When John Jacob Astor IV, age forty-seven, died in the Titanic disaster in April 1912, he was the wealthiest man (or one of the wealthiest) in the United States and in the world. His fortune was estimated at $100 million dollars (1912 dollars) that he inherited from his family. He was survived by his second wife, a nineteen-year-old debutante, and his unborn son, who would go on to become John Jacob Astor VI. (The reason his son wasn’t John Jacob Astor V was because that name was already taken.)
The name of Astor was known all over the world. J. J. “Jack” Astor wasn’t just a rich man, a playboy and a sportsman; he was also an “innkeeper,” a hotelier, a builder of fabulous and sumptuous skyscraper hotels in New York City, the likes of which the world had never seen. These hotels offered guests the latest conveniences and technological innovations, such as elevators, telephones and bathrooms in every room, running hot water and thermostats for controlling temperature.
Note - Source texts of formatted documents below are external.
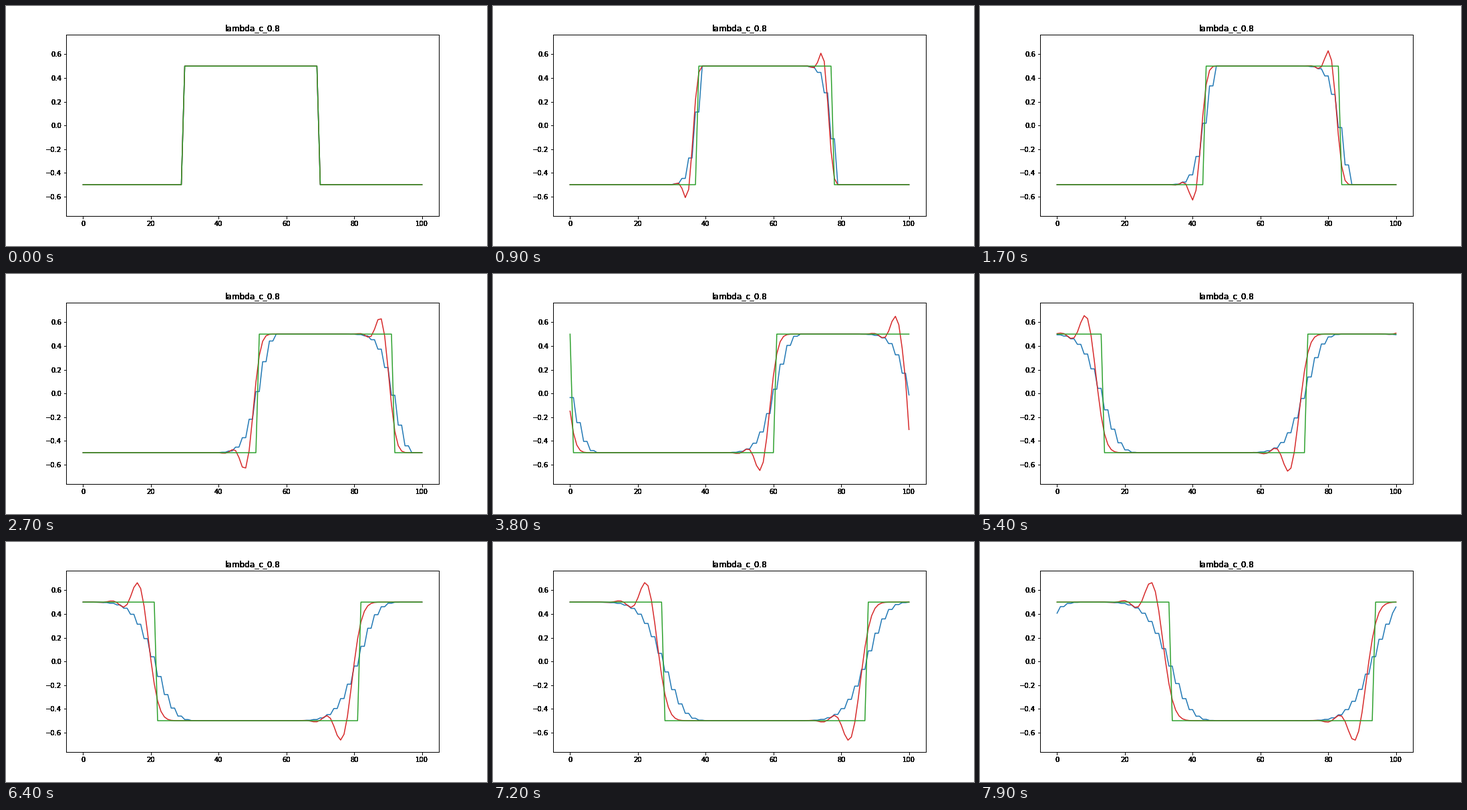
Animation, 720 px wide and 360 px high, one loop 8000 ms. Source, as a matplotlib script:

```python
import numpy as np
import matplotlib.pyplot as plt
from matplotlib.animation import FuncAnimation

C = 0.8          # Courant number
N = 100          # cells in the periodic domain
STEPS = 80
x = np.arange(N + 1)


def pulse(pos):
    pos = np.round(np.mod(pos, N), 6)
    return np.where((pos >= 30) & (pos < 70), 0.5, -0.5)


def lax_friedrichs(u):
    left, right = np.roll(u, 1), np.roll(u, -1)
    return (left + right) / 2 - C / 2 * (right - left)


def lax_wendroff(u):
    left, right = np.roll(u, 1), np.roll(u, -1)
    return u - C / 2 * (right - left) + C**2 / 2 * (right - 2 * u + left)


def solve(scheme):
    """History of the solution; the end point lags the first by one step."""
    u = pulse(x[:-1])
    rows = [np.append(u, u[0])]
    for _ in range(STEPS - 1):
        old = u
        u = scheme(u)
        rows.append(np.append(u, old[0]))
    return rows


exact = [pulse(x - C * n) for n in range(STEPS)]
runs = [solve(lax_friedrichs), solve(lax_wendroff), exact]

fig = plt.figure(figsize=(10, 5), dpi=72, facecolor="white")
plt.rcParams.update({"font.family": "DejaVu Sans", "font.size": 10})

# Stacked identical axes give the heavy, hard-edged lettering
for i in range(8):
    ax = fig.add_axes([0.125, 0.125, 0.775, 0.755], facecolor="none",
                      label=f"layer{i}")
    ax.set(xlim=(-5, 105), ylim=(-0.764, 0.764))
    ax.set_title(f"lambda_c_{C}", fontsize=12)

lines = [ax.plot(x, run[0], color=color, lw=1.5)[0]
         for run, color in zip(runs, ("tab:blue", "tab:red", "tab:green"))]


def update(n):
    for line, run in zip(lines, runs):
        line.set_ydata(run[n])
    return lines


anim = FuncAnimation(fig, update, frames=STEPS, interval=100,
                     repeat=True, repeat_delay=0)
plt.show()
```
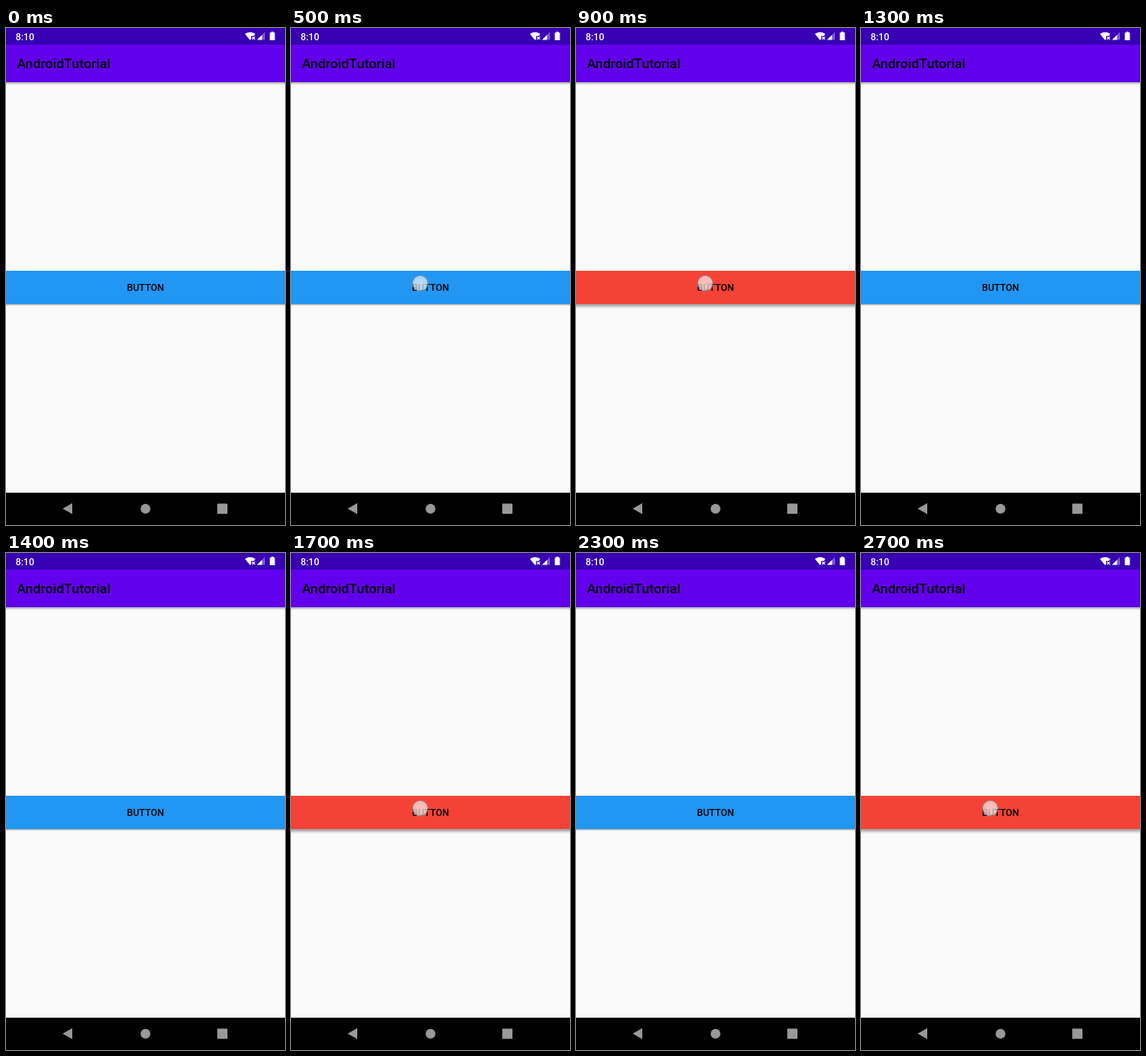
An HTML page for the animation above (2.9 s loop, 320 by 569 pixels).

```html
<!DOCTYPE html>
<html lang="en">
<head>
<meta charset="utf-8">
<title>Button press</title>
<style>
  html, body { margin: 0; width: 100%; height: 100%; overflow: hidden; background: #fafafa; }
  .stage { position: relative; width: 320px; height: 569px; overflow: hidden; background: #fafafa; }
  .stage > * { position: absolute; }
  .bar { left: -20px; right: -20px; }
  .status { top: 0; height: 19px; background: #3700b3; }
  .toolbar {
    top: 19px; height: 43px; background: #6200ee;
    box-shadow: 0 1px 2px rgba(0, 0, 0, .34), 0 2px 3px rgba(0, 0, 0, .12);
  }
  .nav { top: 532px; height: 37px; background: #000; }
  .button {
    --rest: 0 1px 1.5px rgba(0, 0, 0, .36), 0 0 2px rgba(0, 0, 0, .12);
    --rising: 0 2px 2.5px rgba(0, 0, 0, .34), 0 1px 3px rgba(0, 0, 0, .13);
    --raised: 0 3px 3px rgba(0, 0, 0, .3), 0 1px 4px rgba(0, 0, 0, .16);
    top: 278px; height: 38px; background: #2196f3; box-shadow: var(--rest);
    animation: tint 2.9s step-end infinite, lift 2.9s step-end infinite;
  }
  svg { left: 0; top: 0; }
  text { font-family: Roboto, sans-serif; font-weight: 500; }
  .touch { opacity: 0; animation: touch 2.9s step-end infinite; }

  /* Presses begin at 0.5 s, 1.5 s and 2.5 s; each step is 0.1 s. */
  @keyframes touch {
    0%, 34.48%, 68.96% { opacity: 0; }
    17.24%, 51.72%, 86.2% { opacity: 1; }
    100% { opacity: 0; }
  }
  @keyframes tint {
    0%, 37.93%, 72.41% { background: #2196f3; }
    20.68%, 55.17%, 89.65% { background: #f44336; }
    100% { background: #2196f3; }
  }
  @keyframes lift {
    0%, 41.37%, 75.86% { box-shadow: var(--rest); }
    20.68%, 37.93%, 55.17%, 72.41%, 89.65% { box-shadow: var(--rising); }
    24.13%, 58.62%, 93.1% { box-shadow: var(--raised); }
    100% { box-shadow: var(--rest); }
  }
</style>
</head>
<body>
<div class="stage">
  <div class="bar toolbar"></div>
  <div class="bar status"></div>
  <div class="bar button"></div>
  <div class="bar nav"></div>
  <svg width="320" height="569" viewBox="0 0 320 569">
    <defs>
      <radialGradient id="glow">
        <stop offset="0" stop-color="#fff" stop-opacity=".68"/>
        <stop offset=".8" stop-color="#f4f4f4" stop-opacity=".66"/>
        <stop offset=".86" stop-color="#999" stop-opacity=".6"/>
        <stop offset="1" stop-color="#888" stop-opacity=".12"/>
      </radialGradient>
    </defs>

    <text x="11" y="13.6" font-size="10.89" fill="#fff">8:10</text>
    <text x="12.4" y="46.4" font-size="15.56">AndroidTutorial</text>
    <text x="160" y="301" font-size="10.89" text-anchor="middle">BUTTON</text>

    <g fill="#fff">
      <path d="M274 6.8Q280 2.6 286 6.8L284.3 9H281.2V12.6L280 14Z"/>
      <path d="M282.3 9.8L285.5 13M285.5 9.8L282.3 13" stroke="#fff" stroke-width="1.1"/>
      <path d="M288 13.6L297 4.6V13.6Z" opacity=".35"/>
      <path d="M288 13.6L293.6 8V13.6Z"/>
      <path d="M302.6 5.2H304.2V4.2H306.8V5.2H308.4V14H302.6Z"/>
    </g>

    <g fill="#999">
      <path d="M65 550.3L76 544V556.6Z"/>
      <circle cx="160" cy="550.4" r="5.6"/>
      <rect x="242.3" y="544.5" width="11.7" height="11.7" rx=".8"/>
    </g>

    <circle class="touch" cx="148.2" cy="292.3" r="10" fill="url(#glow)"/>
  </svg>
</div>
</body>
</html>
```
Anybody who was anybody (anybody with enough dough) “stopped” at the Waldorf-Astoria or another of the Astor hotels when visiting New York City. My dear, it was the place to be seen!
John Jacob Astor IV and his older cousin, William Waldorf Astor (1848-1919), were bitter rivals. They were different in temperament and style and they detested each other. William Waldorf Astor was also a builder of fabulous hotels. The two cousins together built six lavish hotels in New York City and had their imprint on many other hotels and businesses.
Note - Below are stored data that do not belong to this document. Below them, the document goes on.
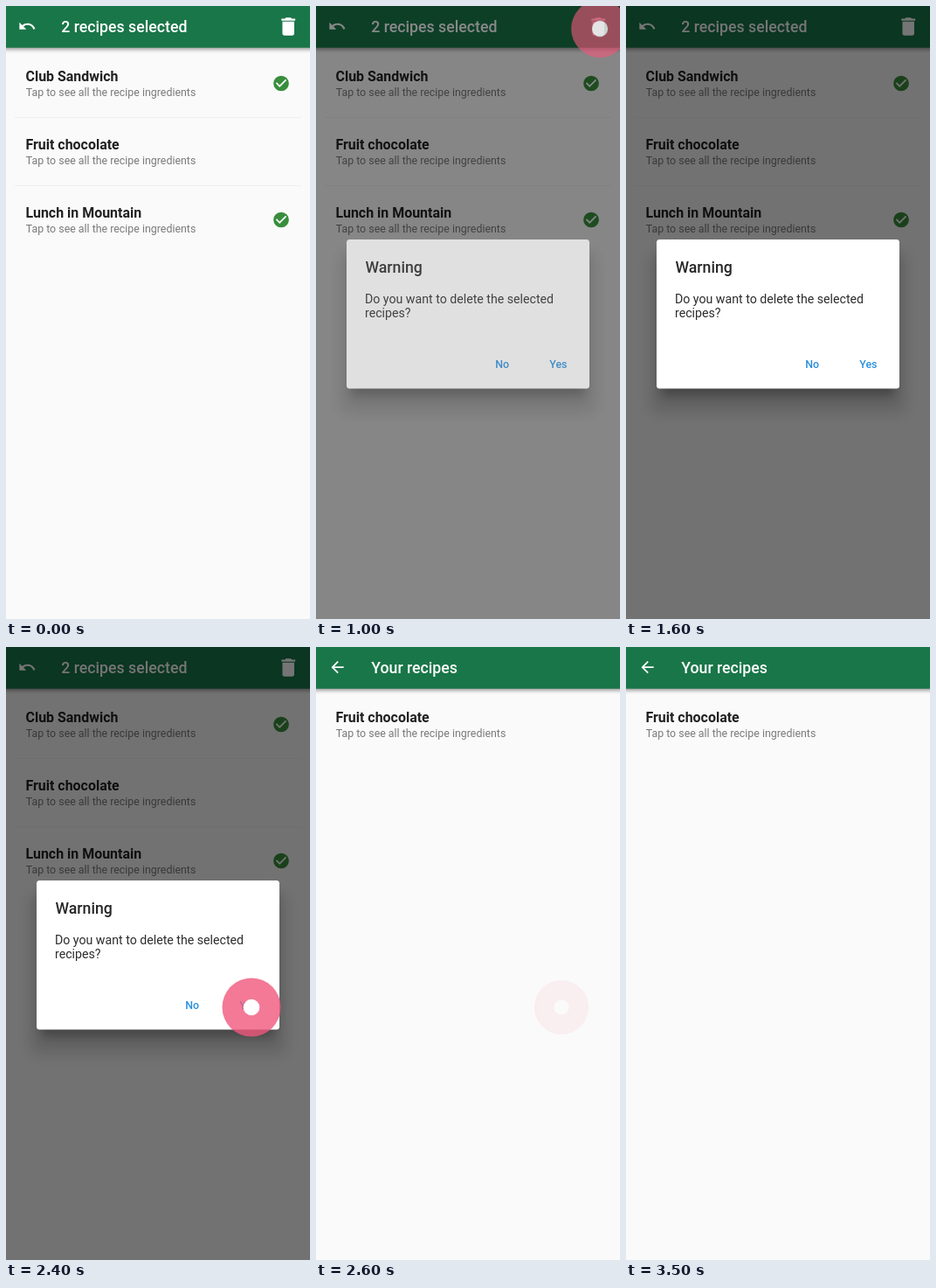
An HTML page for the animation above (3600 ms loop, 348x701 px).

```html
<!DOCTYPE html>
<html lang="en">
<head>
<meta charset="utf-8">
<title>Recipe list</title>
<style>
  html, body { margin: 0; width: 100%; height: 100%; overflow: hidden; background: #fafafa; }
  svg { display: block; width: 100%; height: 100%; }
  text { font-family: Roboto, sans-serif; }
  .bar { font-size: 17.7px; font-weight: 500; fill: #fff; }
  .name { font-size: 15.94px; font-weight: 700; fill: #212121; }
  .hint { font-size: 12.4px; fill: #7a7a7a; }
  .heading { font-size: 17.7px; font-weight: 500; fill: #272727; }
  .body { font-size: 14.17px; fill: #2c2c2c; }
  .action { font-size: 12.4px; font-weight: 500; fill: #2b8fdc; }
  .icon { fill: #fff; }
</style>
</head>
<body>
<svg viewBox="0 0 348 701" preserveAspectRatio="none">
  <rect width="348" height="701" fill="#fafafa"/>
  <rect y="-6" x="-12" width="372" height="56" opacity=".36" style="filter:blur(2px)"/>
  <rect width="348" height="47.7" fill="#197648"/>
  <g id="selection"></g>
  <g id="remaining"></g>
  <rect id="scrim" width="348" height="701"/>
  <g id="dialog">
    <rect x="28" y="283" width="292" height="182" rx="8" opacity=".13" style="filter:blur(8px)"/>
    <rect x="40" y="278" width="268" height="168" rx="6" opacity=".28" style="filter:blur(6px)"/>
    <rect x="35" y="267" width="278" height="170.5" rx="3.5" fill="#fff"/>
    <text class="heading" x="56.5" y="305">Warning</text>
    <text class="body" x="56" y="339.5">Do you want to delete the selected</text>
    <text class="body" x="56" y="356.3">recipes?</text>
    <text class="action" x="205.3" y="414">No</text>
    <text class="action" x="267.3" y="414">Yes</text>
  </g>
  <g id="touch">
    <circle r="33.5" fill="#f0587c" fill-opacity=".8"/>
    <circle r="9.3" fill="#fff"/>
  </g>
</svg>
<script>
const LOOP = 3600, STEP = 100, DP = 0.8855;
const TAPS = [{ at: 950, x: 325, y: 26 }, { at: 2400, x: 281, y: 412 }];
const ICONS = {
  undo: 'M12.5 8c-2.65 0-5.05.99-6.9 2.6L2 7v9h9l-3.62-3.62c1.39-1.16 3.16-1.88 5.12-1.88 3.54 0 6.55 2.31 7.6 5.5l2.37-.78C21.08 11.03 17.15 8 12.5 8z',
  back: 'M20 11H7.83l5.59-5.59L12 4l-8 8 8 8 1.41-1.41L7.83 13H20v-2z',
  trash: 'M6 19c0 1.1.9 2 2 2h8c1.1 0 2-.9 2-2V7H6v12zM19 4h-3.5l-1-1h-5l-1 1H5v2h14V4z',
  check: 'M12 2a10 10 0 1 0 0 20a10 10 0 1 0 0-20zm-2 15l-5-5 1.41-1.41L10 14.17l7.59-7.59L19 8l-9 9z'
};
const byId = id => document.getElementById(id);
const clamp = v => Math.min(1, Math.max(0, v));

const icon = (name, x, y, scale = DP, fill = '#fff') =>
  `<path fill="${fill}" fill-rule="evenodd" d="${ICONS[name]}" transform="translate(${x} ${y}) scale(${scale}) translate(-12 -12)"/>`;

const title = text => `<text class="bar" x="63.3" y="29.8">${text}</text>`;

const recipe = (name, row, checked) => {
  const y = row * 78;
  return `<text class="name" x="22.5" y="${y + 85.5}">${name}</text>
    <text class="hint" x="22.7" y="${y + 102.8}">Tap to see all the recipe ingredients</text>
    ${checked ? icon('check', 315, y + 88.5, DP, '#388e3c') : ''}`;
};

const divider = y => `<rect x="10" y="${y}" width="328" height="1" fill="#efefef"/>`;

byId('selection').innerHTML = icon('undo', 24.2, 23.2) + title('2 recipes selected') +
  icon('trash', 323.2, 23.5, 1.13) + recipe('Club Sandwich', 0, true) + divider(127) +
  recipe('Fruit chocolate', 1, false) + divider(205) + recipe('Lunch in Mountain', 2, true);
byId('remaining').innerHTML = icon('back', 24.6, 23.2) + title('Your recipes') +
  recipe('Fruit chocolate', 0, false);

function render(now) {
  const t = Math.floor((now % LOOP) / STEP) * STEP;
  const deleted = t >= 2600;
  byId('selection').style.display = deleted ? 'none' : '';
  byId('remaining').style.display = deleted ? '' : 'none';

  const shown = t < 1000 ? 0 : Math.min(clamp((t - 925) / 100), clamp((2560 - t) / 120));
  byId('dialog').setAttribute('opacity', shown);
  byId('scrim').setAttribute('opacity', 0.54 * Math.sqrt(shown));

  const tap = t < 2400 ? TAPS[0] : TAPS[1];
  const age = t - tap.at;
  const strength = age < 0 ? 0 : clamp(1 - age / 220);
  byId('touch').setAttribute('opacity', strength);
  byId('touch').setAttribute('transform',
    `translate(${tap.x} ${tap.y}) scale(${0.92 + 0.08 * strength})`);
}

function loop(now) {
  render(now);
  requestAnimationFrame(loop);
}
render(0);
requestAnimationFrame(loop);
</script>
</body>
</html>
```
The Waldorf hotel and the Astoria hotel started off as two separate hotels, side by side, and later became the world-famous Waldorf-Astoria. William Waldorf Astor was responsible for the “Waldorf” part of the Waldorf-Astoria and John Jacob Astor IV was responsible for the “Astoria” part. It stood on the site where the Empire State Building now stands.
William Waldorf Astor was perhaps the most eccentric member of the Astor family. He was ashamed of the humble origins of his family, going back several generations, and concocted a distinguished lineage for himself. He gave up his American citizenship and became a British citizen. He became an English “gentleman” in almost every respect, refurbished an English estate to his own specifications, and bought his way into the British peerage. He died at age seventy-one, a lonely and reclusive multi-millionaire, estranged from most of his family.
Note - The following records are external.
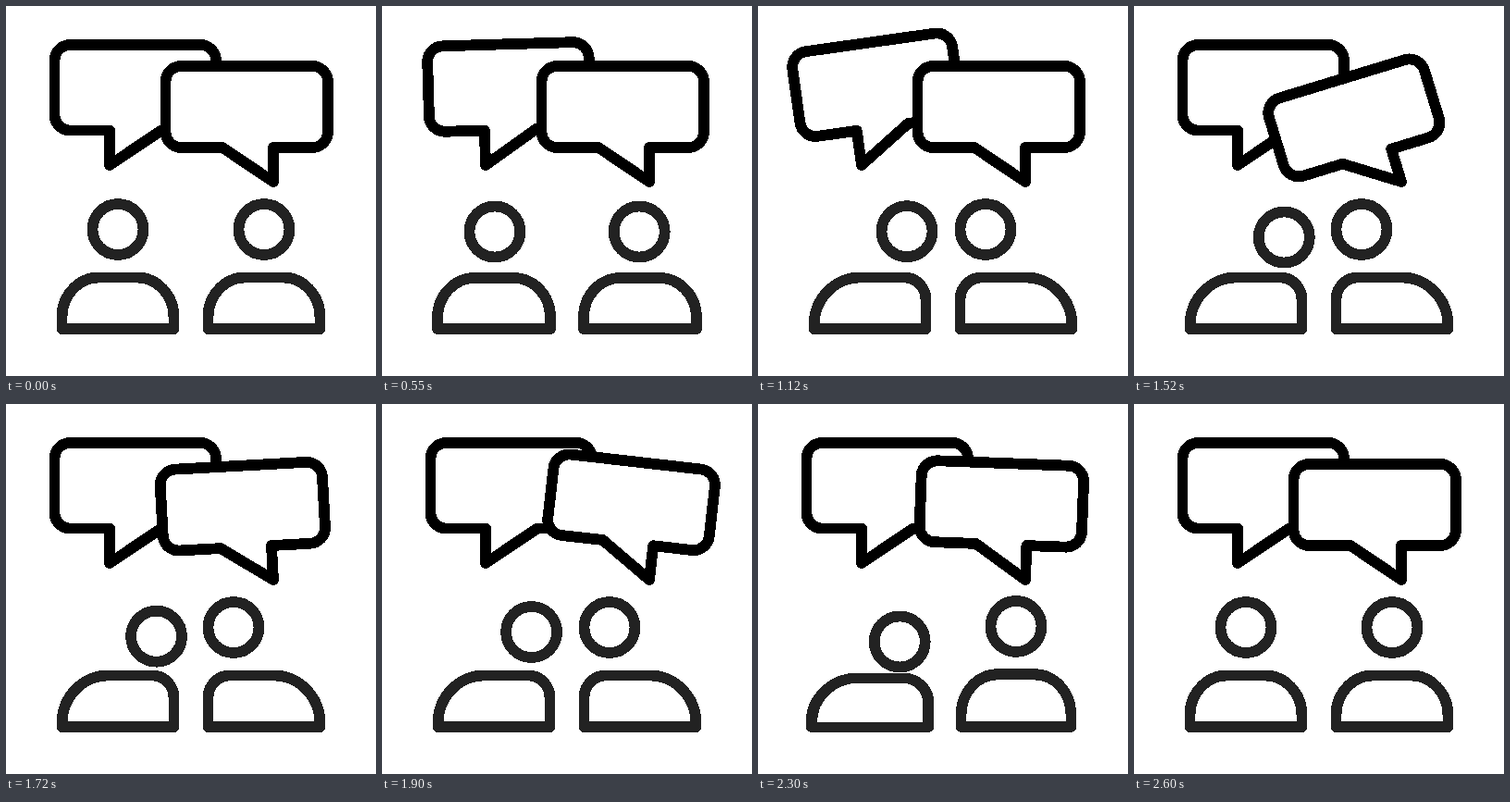
These frames come from a looping animation (400 px wide and 400 px high, 2.62 s). An HTML page:

```html
<!DOCTYPE html>
<html lang="en">
<head>
<meta charset="utf-8">
<title>Conversation</title>
<style>
  html, body { margin: 0; width: 100%; height: 100%; overflow: hidden; background: #fff; }
  svg { display: block; width: 100vw; height: 100vh; shape-rendering: crispEdges; }
  svg * { stroke-width: 11.8; stroke-linejoin: round; stroke-linecap: round; }
  .bubble { fill: #fff; stroke: #000; }
  .person { fill: none; stroke: #222; }
</style>
</head>
<body>
<svg viewBox="0 0 400 400">
  <path class="bubble" id="bubbleL" d="M69.5 42H210a17 17 0 0 1 17 17V117.5a17 17 0 0 1-17 17H168L112 172V134.5H69.5a17 17 0 0 1-17-17V59a17 17 0 0 1 17-17Z"/>
  <path class="bubble" id="bubbleR" d="M189.5 65H331a17 17 0 0 1 17 17V136a17 17 0 0 1-17 17H289V190L234 153H189.5a17 17 0 0 1-17-17V82a17 17 0 0 1 17-17Z"/>
  <g class="person" id="personL"><circle r="27.5"/><path/></g>
  <g class="person" id="personR" transform="matrix(-1 0 0 1 400 0)"><circle r="27.5"/><path/></g>
</svg>
<script>
const LOOP = 2620;
const $ = id => document.getElementById(id);
const mix = (a, b, p) => a + (b - a) * p;
const ease = p => (1 - Math.cos(Math.PI * p)) / 2;

// Eased value at time t from a list of [time, value] steps.
function track(t, keys) {
  if (t <= keys[0][0]) return keys[0][1];
  for (let i = 1; i < keys.length; i++) {
    const [t0, a] = keys[i - 1], [t1, b] = keys[i];
    if (t < t1) return mix(a, b, ease((t - t0) / (t1 - t0)));
  }
  return keys[keys.length - 1][1];
}

const bubbles = [
  { el: $('bubbleL'), tip: '112 172',
    swing: [[520, 0], [685, -20], [890, 12], [1085, -9], [1280, 3], [1480, 0]] },
  { el: $('bubbleR'), tip: '289 190',
    swing: [[1400, 0], [1605, -26.5], [1818, 14.5], [2022, -8], [2229, 3], [2436, 0]] }
];

// A dip while leaning in or out, followed by a small rebound.
const hop = (t0, depth, rebound) =>
  [[t0, 0], [t0 + 120, depth], [t0 + 250, rebound], [t0 + 390, 0]];

const person = (id, reach, back, nod) => ({
  head: $(id).children[0],
  body: $(id).children[1],
  reach, nod,
  lean: [[525, 0], [790, 1], [back + 35, 1], [back + 285, 0]],
  dip: [...hop(520, 16, -1.3), ...hop(back, 16, -1.3)],
  squash: [...hop(520, 3, -1.5), ...hop(back, 3, -1.5)]
});

const people = [
  person('personL', 39.6, 2195, [[850, 0], [1720, 9.7], [2090, 0]]),
  person('personR', 33, 2012, [[0, 0]])
];

function bodyPath(lean) {
  const l = 60.5, r = 181.5, top = 293.5, base = 349;
  const lx = mix(40, 50, lean), ly = mix(43, 52, lean);
  const rx = mix(40, 23, lean), ry = mix(43, 24, lean);
  return `M${l} ${base}V${top + ly}A${lx} ${ly} 0 0 1 ${l + lx} ${top}` +
    `H${r - rx}A${rx} ${ry} 0 0 1 ${r} ${top + ry}V${base}Z`;
}

function draw(t) {
  for (const b of bubbles)
    b.el.setAttribute('transform', `rotate(${track(t, b.swing)} ${b.tip})`);

  for (const p of people) {
    const lean = track(t, p.lean), nod = track(t, p.nod);
    const s = track(t, p.squash) / 66;
    p.head.setAttribute('cx', 121 + p.reach * lean + nod * 0.2);
    p.head.setAttribute('cy', 241.5 + track(t, p.dip) + nod);
    p.body.setAttribute('d', bodyPath(lean));
    p.body.setAttribute('transform',
      `translate(121 355) scale(${1 + s} ${1 - s}) translate(-121 -355)`);
  }
}

const start = performance.now();
function tick() {
  draw((performance.now() - start) % LOOP);
  requestAnimationFrame(tick);
}
tick();
</script>
</body>
</html>
```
The story of the Astors is not complete without mention of the “founder” of the Astor dynasty. The first John Jacob Astor was born in Baden, in Germany, in 1763, the poor son of a butcher and sausage maker. At age seventeen, he emigrated to the United States, to New York. He started out in a modest way as a trader of furs with the Indians. He eventually began buying up New York City real estate, and that became the source of his great wealth. At one time he owned five hundred properties in New York City, including tenements and slums, earning him the title of “slum lord,” which he unwittingly passed on to his heirs.
When the Astors Owned New York by Justin Kaplan is a fascinating nonfiction account of the life and amazing times of an American family of great wealth and fame. The Astors probably weren’t much different from any other American family, except that they were obscenely rich and were able to indulge their eccentricities in ways that most of us can only imagine. They were criticized in the press, of course, for owning slum and tenements and for their “inherited” (rather than earned) wealth. For wealth to be truly respectable, it seems, it has to be earned. Most of us would willingly take it any way we could get it.
Copyright © 2019 by Allen Kopp